There are ripple effects to every act of goodness, demonstration of kindness, that exists. It could be that baby who wins the hearts of bystanders on a grocery line or the student who steps aside for an elederly staff member. It might be offering a seat on a bus or engaging in conversation. It might be something bigger: assisting someone with tuition or becoming a primary care giver for a relative. There is a certian joy to the moment, to the complicity of goodness, and to the flashes of mutual understanding of kindness. There are smiles and that all-too-elusive sense of gratitude and appreciation.
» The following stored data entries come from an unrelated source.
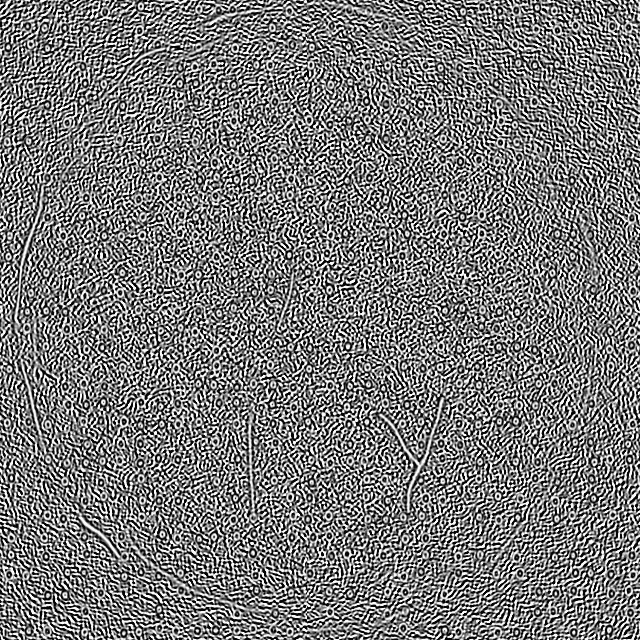
Write a WebGL 1 fragment shader that draws this texture.

```glsl
precision highp float;
// Dense grey labyrinth of fine wavelets, leaning along a tall oval flow.
// Random oriented wavelets are summed per cell, then small concentric rings
// and a few long wobbly veins are blended in before the contrast curve.

uniform vec2 u_resolution;

const float TAU = 6.2831853;
const vec2 OVAL_CENTRE = vec2(0.48, 0.50);
const vec2 OVAL_RADII = vec2(0.45, 0.49);
const float WAVELET_CELLS = 100.0;
const float RING_CELLS = 34.0;

vec3 hash3(vec2 p) {
  vec3 q = fract(p.xyx * vec3(0.1031, 0.1030, 0.0973));
  q += dot(q, q.yxz + 33.33);
  return fract((q.xxy + q.yzz) * q.zyx);
}

float valueNoise(vec2 p) {
  vec2 cell = floor(p);
  vec2 f = fract(p);
  f = f * f * (3.0 - 2.0 * f);
  float low = mix(hash3(cell).x, hash3(cell + vec2(1.0, 0.0)).x, f.x);
  float high = mix(hash3(cell + vec2(0.0, 1.0)).x, hash3(cell + 1.0).x, f.x);
  return mix(low, high, f.y);
}

// Angle across the strokes: level inside the oval, radial near its rim.
float flowAngle(vec2 p, float rim) {
  vec2 radial = (p - OVAL_CENTRE) / OVAL_RADII;
  radial *= radial.x < 0.0 ? -1.0 : 1.0;
  vec2 across = mix(vec2(1.0, -0.22), normalize(radial + 0.0001), rim);
  return atan(across.y, across.x);
}

// Sparse sum of wavelets, scaled to roughly unit deviation.
float waveletNoise(vec2 p, float angle, float spread) {
  vec2 grid = p * WAVELET_CELLS;
  vec2 base = floor(grid);
  float sum = 0.0;
  for (int y = -1; y <= 1; y++) {
    for (int x = -1; x <= 1; x++) {
      vec2 cell = base + vec2(float(x), float(y));
      for (int k = 0; k < 3; k++) {
        vec2 seed = cell + 137.0 * float(k) + 11.0;
        vec3 place = hash3(seed);
        vec3 shape = hash3(seed + 531.0);
        vec2 d = grid - cell - place.xy;
        float turn = angle + (place.z * 2.0 - 1.0) * spread;
        float cycles = mix(1.18, 1.65, shape.x);
        float along = dot(d, vec2(cos(turn), sin(turn)));
        sum += exp(-3.0 * dot(d, d)) * cos(TAU * (along * cycles + shape.y));
      }
    }
  }
  return sum * 1.13;
}

// Concentric rings in some cells: x is the wave, y its coverage.
vec2 ringLayer(vec2 p) {
  vec2 grid = p * RING_CELLS;
  vec2 cell = floor(grid);
  vec3 place = hash3(cell + 71.0);
  vec3 shape = hash3(cell + 313.0);
  vec2 d = (fract(grid) - 0.35 - 0.3 * place.xy) * vec2(1.15, 0.9);
  float r = length(d);
  float wave = 1.4 * cos(TAU * (r * 3.9 + shape.x));
  float cover = (1.0 - smoothstep(0.20, 0.36, r)) * step(place.z, 0.5);
  return vec2(wave, 0.75 * cover);
}

float segmentDistance(vec2 p, vec2 a, vec2 b) {
  vec2 ab = b - a;
  return length(p - a - ab * clamp(dot(p - a, ab) / dot(ab, ab), 0.0, 1.0));
}

// A light core with dark flanks laid over the field.
float addVein(float field, float dist, float strength) {
  float cover = exp(-dist * dist / 0.00005) * strength;
  return mix(field, 1.5 * cos(TAU * 110.0 * dist), cover);
}

void main() {
  vec2 uv = gl_FragCoord.xy / min(u_resolution.x, u_resolution.y);
  float ovalLevel = length((uv - OVAL_CENTRE) / OVAL_RADII);
  float rim = smoothstep(0.6, 1.0, ovalLevel);

  // Fine strokes and grain
  float field = waveletNoise(uv, flowAngle(uv, rim), mix(1.35, 0.95, rim));
  field += 1.1 * (valueNoise(uv * 420.0) - 0.5);
  vec2 ring = ringLayer(uv);
  field = mix(field, ring.x, ring.y);

  // Long veins, wobbled and broken into patches
  vec2 wobble = vec2(valueNoise(uv * 18.0), valueNoise(uv * 18.0 + 40.0)) - 0.5;
  vec2 p = uv + 0.02 * wobble;
  float patches = smoothstep(0.3, 0.65, valueNoise(uv * 13.0 + 90.0));
  float oval = (length((p - OVAL_CENTRE) / OVAL_RADII) - 1.0) * 0.46;
  float leftSide = mix(0.45, 0.85, 1.0 - smoothstep(0.3, 0.6, uv.x));
  field = addVein(field, oval, leftSide * patches);
  field = addVein(field, oval + 0.026, 0.7 * leftSide * (1.0 - patches));
  float spine = p.x - 0.37 - 0.15 * (p.y - 0.1) - 0.014 * sin(p.y * 14.0);
  float spineSpan = smoothstep(0.05, 0.12, uv.y) * (1.0 - smoothstep(0.7, 0.85, uv.y));
  field = addVein(field, spine, 0.75 * spineSpan * patches);
  vec2 fork = vec2(0.648, 0.28);
  float branch = min(segmentDistance(p, fork, vec2(0.59, 0.35)),
                     segmentDistance(p, fork, vec2(0.70, 0.38)));
  branch = min(branch, segmentDistance(p, fork, vec2(0.645, 0.20)));
  field = addVein(field, branch, 0.8);

  // Hard contrast with filled blacks and whites
  float grey = clamp(0.47 + 0.47 * field, 0.02, 0.98);
  gl_FragColor = vec4(vec3(grey), 1.0);
}
```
The ripple effects of sin are equally tangible. The smallest theft, the angry cursing words, the lies that are told to cover up actions or intent….all that has an impact on a day, and a life. There are the greater sins, too, the ones categorized as crimes and seen as heinous by all society. Those sins of word, of heart, of action, catapault into even more difficut scenarios. Oddly, the individual rests at the controls in each instance. And choosing the right thing becomes more complicated, options clouded by the past and obscured by gratification and momentum. It leaves the odd aftertaste of wondering what if….
To live in a world defined by hope and promise is to be working on becoming a better person, realizing personal weaknesses and deficits and literally choosing to work with those. It also means forgiving others for those weaknesses and deficits and still choosing to move forward. It is neither naiveté nor ignorance to forgive; it is with full knowledge and clear purpose that it finds meaning. And therein lies the dual challenge of really living. It seems to happen naturally for children, but becomes mysteriously elusive for adults grappling with the complications and ethics of lived experiences, the accumulation of learned reality.
The contemporary environment offer incredible challenges on every front. History will dance with the genuine characters who populate the political and social stages. But far beneath that level of digital record will be the lives of the ordinary people, the ones who choose each day to try to make a positive difference. FaceBook and digital media will track it, but doing the right thing rarely characterizes the dominant narrative. And still, it truly matters.
Because every tossed stone makes a ripple. And the power of choice is there….resting within and awaiting implementation.